[Try it]: Your reply should restate the lines from the top of the entries through the line containing "286 L510 325" word for word, with no pictures.

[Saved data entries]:

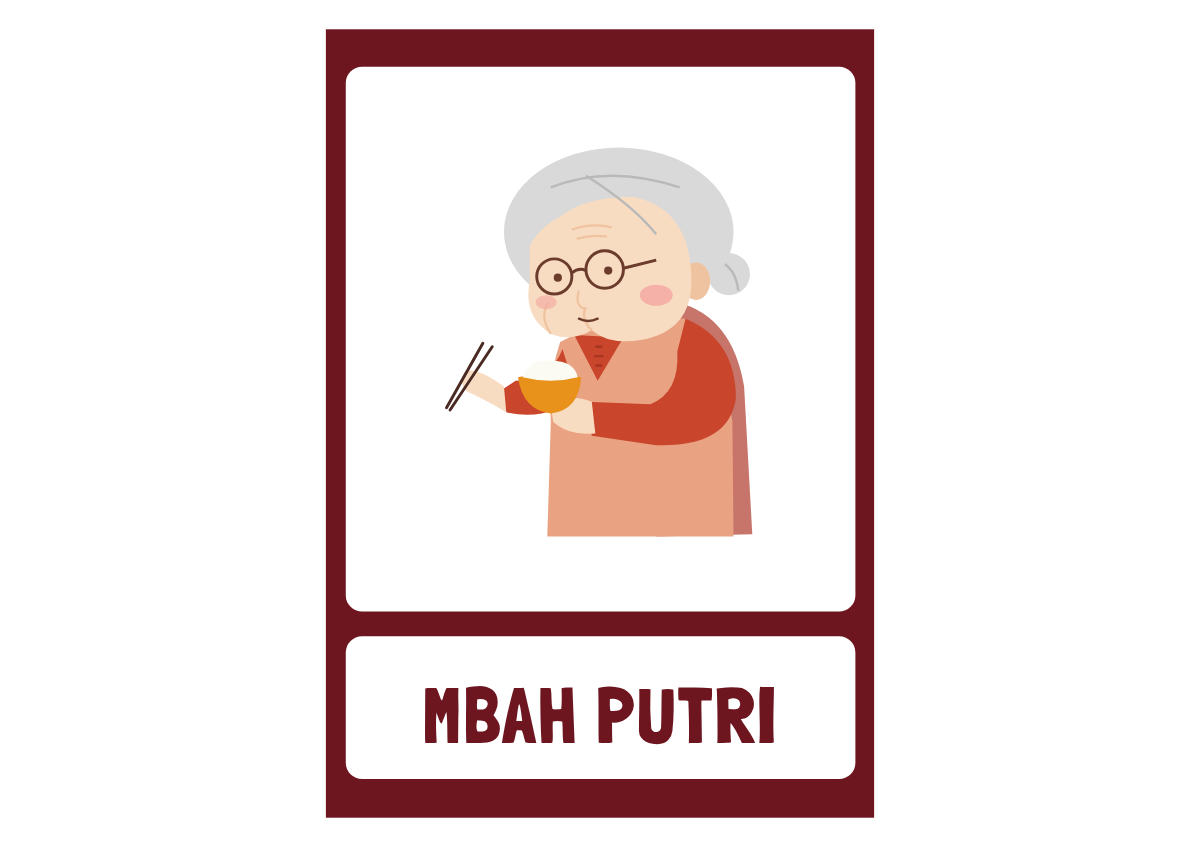
<!DOCTYPE html>
<html lang="id">
<head>
<meta charset="utf-8">
<title>Mbah Putri – Kartu Keluarga</title>
<link rel="stylesheet" href="https://fonts.googleapis.com/css2?family=Londrina+Solid:wght@400;900&display=swap">
<style>
  :root {
    --page: #ffffff;
    --card-frame: #6e1620;
    --panel: #ffffff;
    --label-ink: #6e1620;
    --hair: #d9d9d9;
    --hair-shade: #b9b9b9;
    --skin: #f8dcc2;
    --skin-shade: #efc3a0;
    --cheek: #f4a6a0;
    --sleeve: #c9452b;
    --sleeve-shade: #a83520;
    --apron: #e9a382;
    --shawl: #c7746a;
    --bowl: #e8921c;
    --rice: #fbfbf4;
    --frame-line: #6b3b2c;
    --chopstick: #4a2a22;
  }
  html, body {
    margin: 0;
    padding: 0;
    width: 1200px;
    height: 847px;
    overflow: hidden;
    background: var(--page);
  }
  .flashcard {
    display: block;
    width: 1200px;
    height: 847px;
  }
  .card-label {
    font-family: "Londrina Solid", "Arial Narrow", sans-serif;
    font-weight: 400;
    font-size: 68px;
    fill: var(--label-ink);
    letter-spacing: 1px;
  }
</style>
</head>
<body>
<svg class="flashcard" viewBox="0 0 1024 723" xmlns="http://www.w3.org/2000/svg" role="img" aria-label="Kartu bergambar nenek makan nasi: Mbah Putri">
  <rect class="card-frame" x="278" y="25" width="468" height="673" fill="var(--card-frame)"/>
  <rect class="picture-panel" x="295" y="57" width="435" height="465" rx="14" fill="var(--panel)"/>
  <rect class="label-panel" x="295" y="543" width="435" height="122" rx="14" fill="var(--panel)"/>

  <g class="grandmother">
    <!-- shawl behind -->
    <path d="M578 258 Q625 270 635 330 L642 456 L560 458 Z" fill="var(--shawl)"/>
    <!-- apron dress -->
    <path d="M478 292 Q520 268 585 272 Q618 300 625 360 L626 458 L467 458 L470 360 Q468 320 478 292 Z" fill="var(--apron)"/>
    <!-- collar -->
    <path d="M490 286 L510 325 L532 288 Z" fill="var(--sleeve)"/>
    <path d="M508 296 L514 296 M507 304 L515 304 M508 312 L514 312" stroke="var(--sleeve-shade)" stroke-width="2"/>
    <!-- right arm sleeve -->
    <path d="M585 272 Q628 290 628 340 Q622 382 560 380 L505 372 L500 343 L555 345 Q580 335 578 300 Z" fill="var(--sleeve)"/>
    <!-- left arm sleeve -->
    <path d="M480 298 Q470 325 440 325 L428 333 L432 352 Q470 360 492 336 Z" fill="var(--sleeve)"/>
    <!-- bowl hand -->
    <path d="M470 345 Q485 335 505 343 L508 370 Q485 372 472 360 Z" fill="var(--skin)"/>
    <!-- bowl -->
    <path d="M442 322 Q468 316 496 322 Q494 350 470 353 Q446 350 442 322 Z" fill="var(--bowl)"/>
    <path d="M446 322 Q452 306 470 308 Q490 308 493 322 Q470 328 446 322 Z" fill="var(--rice)"/>
    <!-- chopstick hand -->
    <path d="M430 330 Q412 316 398 316 Q390 324 398 334 Q412 340 432 352 Z" fill="var(--skin)"/>
    <line x1="381" y1="348" x2="412" y2="293" stroke="var(--chopstick)" stroke-width="2.5" stroke-linecap="round"/>
    <line x1="384" y1="350" x2="420" y2="296" stroke="var(--chopstick)" stroke-width="2.5" stroke-linecap="round"/>

    <!-- hair back and bun -->
    <circle cx="622" cy="234" r="18" fill="var(--hair)"/>
    <path d="M612 222 Q628 228 630 248" stroke="var(--hair-shade)" stroke-width="2" fill="none"/>
    <ellipse cx="528" cy="198" rx="98" ry="72" fill="var(--hair)"/>
    <!-- ear -->
    <ellipse cx="594" cy="240" rx="12" ry="16" fill="var(--skin-shade)"/>
    <!-- face -->
    <path d="M452 200 Q470 165 540 168 Q590 178 590 240 Q590 282 548 290 Q520 295 505 282 Q488 292 470 285 Q446 270 452 240 Z" fill="var(--skin)"/>
    <path d="M470 285 Q460 270 468 258 M505 282 Q495 272 500 262" stroke="var(--skin-shade)" stroke-width="2" fill="none"/>
    <!-- hair front fringe -->
    <path d="M432 210 Q440 140 520 132 Q600 130 612 200 Q590 165 540 168 Q500 168 478 185 Q455 196 445 225 Z" fill="var(--hair)"/>
    <path d="M470 160 Q520 140 580 160 M500 150 Q540 175 560 200" stroke="var(--hair-shade)" stroke-width="2" fill="none"/>
    <!-- wrinkles -->
    <path d="M488 196 Q505 190 522 194 M492 204 Q505 200 518 202" stroke="var(--skin-shade)" stroke-width="2" fill="none"/>
    <!-- cheeks -->
    <ellipse cx="560" cy="252" rx="14" ry="9" fill="var(--cheek)" opacity="0.8"/>
    <ellipse cx="466" cy="258" rx="9" ry="6" fill="var(--cheek)" opacity="0.6"/>
    <!-- glasses -->
    <circle cx="473" cy="236" r="15" fill="none" stroke="var(--frame-line)" stroke-width="2.5"/>
    <circle cx="516" cy="230" r="16" fill="none" stroke="var(--frame-line)" stroke-width="2.5"/>
    <path d="M488 233 Q494 228 500 231 M532 229 L560 222" stroke="var(--frame-line)" stroke-width="2.5" fill="none"/>
    <circle cx="476" cy="237" r="3.5" fill="var(--frame-line)"/>
    <circle cx="519" cy="231" r="3.5" fill="var(--frame-line)"/>
    <!-- nose and mouth -->
    <path d="M494 248 Q490 262 500 264" stroke="var(--skin-shade)" stroke-width="2" fill="none"/>
    <path d="M494 272 Q502 276 510 272" stroke="var(--frame-line)" stroke-width="2" fill="none" stroke-linecap="round"/>
  </g>

  <text class="card-label" x="512" y="634" text-anchor="middle">MBAH PUTRI</text>
</svg>
</body>
</html>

[Exercise output]:
<!DOCTYPE html>
<html lang="id">
<head>
<meta charset="utf-8">
<title>Mbah Putri – Kartu Keluarga</title>
<link rel="stylesheet" href="https://fonts.googleapis.com/css2?family=Londrina+Solid:wght@400;900&display=swap">
<style>
  :root {
    --page: #ffffff;
    --card-frame: #6e1620;
    --panel: #ffffff;
    --label-ink: #6e1620;
    --hair: #d9d9d9;
    --hair-shade: #b9b9b9;
    --skin: #f8dcc2;
    --skin-shade: #efc3a0;
    --cheek: #f4a6a0;
    --sleeve: #c9452b;
    --sleeve-shade: #a83520;
    --apron: #e9a382;
    --shawl: #c7746a;
    --bowl: #e8921c;
    --rice: #fbfbf4;
    --frame-line: #6b3b2c;
    --chopstick: #4a2a22;
  }
  html, body {
    margin: 0;
    padding: 0;
    width: 1200px;
    height: 847px;
    overflow: hidden;
    background: var(--page);
  }
  .flashcard {
    display: block;
    width: 1200px;
    height: 847px;
  }
  .card-label {
    font-family: "Londrina Solid", "Arial Narrow", sans-serif;
    font-weight: 400;
    font-size: 68px;
    fill: var(--label-ink);
    letter-spacing: 1px;
  }
</style>
</head>
<body>
<svg class="flashcard" viewBox="0 0 1024 723" xmlns="http://www.w3.org/2000/svg" role="img" aria-label="Kartu bergambar nenek makan nasi: Mbah Putri">
  <rect class="card-frame" x="278" y="25" width="468" height="673" fill="var(--card-frame)"/>
  <rect class="picture-panel" x="295" y="57" width="435" height="465" rx="14" fill="var(--panel)"/>
  <rect class="label-panel" x="295" y="543" width="435" height="122" rx="14" fill="var(--panel)"/>

  <g class="grandmother">
    <!-- shawl behind -->
    <path d="M578 258 Q625 270 635 330 L642 456 L560 458 Z" fill="var(--shawl)"/>
    <!-- apron dress -->
    <path d="M478 292 Q520 268 585 272 Q618 300 625 360 L626 458 L467 458 L470 360 Q468 320 478 292 Z" fill="var(--apron)"/>
    <!-- collar -->
    <path d="M490 286 L510 325 L532 288 Z" fill="var(--sleeve)"/>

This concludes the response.